    Prototype("MammaCat", {
        talk: function() {
            return this.name + " says: miauw";
        }
    });

    var MammaCat = function(name) {
        this.name = name;
    }
    MammaCat.prototype = Prototype("MammaCat");

    var Pookie = new MammaCat("Pookie");
    alert(Pookie.talk()) //==> Pookie says: miauw

    Prototype("Kitten", {
        talk: function() {
            return this.name + " says: meep";
        },
        myMommaSays: function() {
            return "my momma " + this["::MammaCat"].talk.apply(Pookie);
        }
    }, "MammaCat"); // <-- Inherit methods from Cat.

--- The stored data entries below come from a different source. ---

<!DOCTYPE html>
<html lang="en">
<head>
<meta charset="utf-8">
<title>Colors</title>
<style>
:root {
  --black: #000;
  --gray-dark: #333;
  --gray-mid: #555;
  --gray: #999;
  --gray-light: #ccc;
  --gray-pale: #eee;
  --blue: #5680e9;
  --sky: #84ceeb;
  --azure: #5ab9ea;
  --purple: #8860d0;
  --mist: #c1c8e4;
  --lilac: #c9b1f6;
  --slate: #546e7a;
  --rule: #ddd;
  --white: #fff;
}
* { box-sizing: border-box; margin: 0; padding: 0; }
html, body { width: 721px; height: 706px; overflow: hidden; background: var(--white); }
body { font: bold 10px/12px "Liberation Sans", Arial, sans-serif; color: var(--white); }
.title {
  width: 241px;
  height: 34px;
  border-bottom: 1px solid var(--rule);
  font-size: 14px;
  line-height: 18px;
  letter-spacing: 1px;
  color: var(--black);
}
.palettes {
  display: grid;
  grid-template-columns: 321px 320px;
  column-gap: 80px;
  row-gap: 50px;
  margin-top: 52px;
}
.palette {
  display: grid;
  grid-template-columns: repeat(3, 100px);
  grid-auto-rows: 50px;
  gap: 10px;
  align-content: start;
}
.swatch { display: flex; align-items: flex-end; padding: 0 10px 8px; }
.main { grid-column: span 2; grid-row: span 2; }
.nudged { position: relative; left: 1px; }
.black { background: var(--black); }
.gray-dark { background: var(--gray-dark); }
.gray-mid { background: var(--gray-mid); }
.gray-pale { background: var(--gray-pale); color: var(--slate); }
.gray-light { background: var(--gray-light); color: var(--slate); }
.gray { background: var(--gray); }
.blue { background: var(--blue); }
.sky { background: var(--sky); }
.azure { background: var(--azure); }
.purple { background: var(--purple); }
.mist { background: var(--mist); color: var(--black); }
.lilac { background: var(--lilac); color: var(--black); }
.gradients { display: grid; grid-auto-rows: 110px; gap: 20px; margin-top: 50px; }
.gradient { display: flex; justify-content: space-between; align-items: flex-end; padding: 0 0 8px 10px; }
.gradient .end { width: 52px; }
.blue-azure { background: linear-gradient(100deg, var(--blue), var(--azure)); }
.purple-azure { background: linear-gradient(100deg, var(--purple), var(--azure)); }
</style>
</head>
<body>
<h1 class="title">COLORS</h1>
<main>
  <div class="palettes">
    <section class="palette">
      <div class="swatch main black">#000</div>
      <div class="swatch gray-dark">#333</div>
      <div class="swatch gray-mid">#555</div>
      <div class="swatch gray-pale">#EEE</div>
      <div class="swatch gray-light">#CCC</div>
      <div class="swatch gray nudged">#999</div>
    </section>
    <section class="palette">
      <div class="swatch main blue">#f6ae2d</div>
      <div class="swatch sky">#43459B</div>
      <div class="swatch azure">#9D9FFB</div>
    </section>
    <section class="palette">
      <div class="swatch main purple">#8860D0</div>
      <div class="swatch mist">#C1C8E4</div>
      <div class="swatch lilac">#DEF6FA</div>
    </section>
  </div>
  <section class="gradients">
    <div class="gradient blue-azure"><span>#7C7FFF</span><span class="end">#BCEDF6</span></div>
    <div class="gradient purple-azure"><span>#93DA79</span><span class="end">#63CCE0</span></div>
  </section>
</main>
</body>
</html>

    var Kitten = function(name) {
        this.name = name;
    }
    Kitten.prototype = Prototype("Kitten");

    var Bella = new Kitten("Bella");
    alert(Bella.talk()) //==> Bella says: meep
    alert(Bella.myMommaSays()) //==> Pookie says: miauw

Prototype.Module example:

Prototype.Module provides a neat way to organise Module Patterns as well as allow the sharing of private variables over multiple Module Patterns through closure techniques.

    Prototype.Module("combat", function(cache) {
        cache.baseDamage = 10;
        return {
            rake: function() {
                alert(this.name + " rakes for " + cache.baseDamage + " damage");
            }
        }
    });

    Prototype.Module("specialAttacks", function(cache) {
        return {
            claw: function() {
                // yes, we reference a value set in another module pattern through the cache argument!
                alert(this.name + " claws" + (cache.baseDamage + 10) + " damage");
            }
        }
    });

    // the cache argument in the module patterns gets shared as long as you assign the
    // modules in a single call.
    Prototype.Module.attach(Pookie, "combat", "specialAttacks");
    Pookie.rake(); //==> Pookie rakes for 10 damage
    Pookie.claw(); //==> Pookie claws for 20 damage

The code is at version 0.0.1 and is basically a first draft to show how inheritance can be solved the prototypical way. I do understand people want to make JavaScript look and behave more like Java, but it's simply not a classical OO language. Use and embrace the prototypical way of scripting!

I am sure people can find errors, performance issues and have better ideas or suggestions, feel free to post them and I will incorporate it, proper credits will be given ;)

And if someone knows of a better name then Prototype (to avoid possible conflict with the good and nice lads at prototypejs.org), then I am very much open to suggestions.

Filed under: JavaScript, JSoo 11 Comments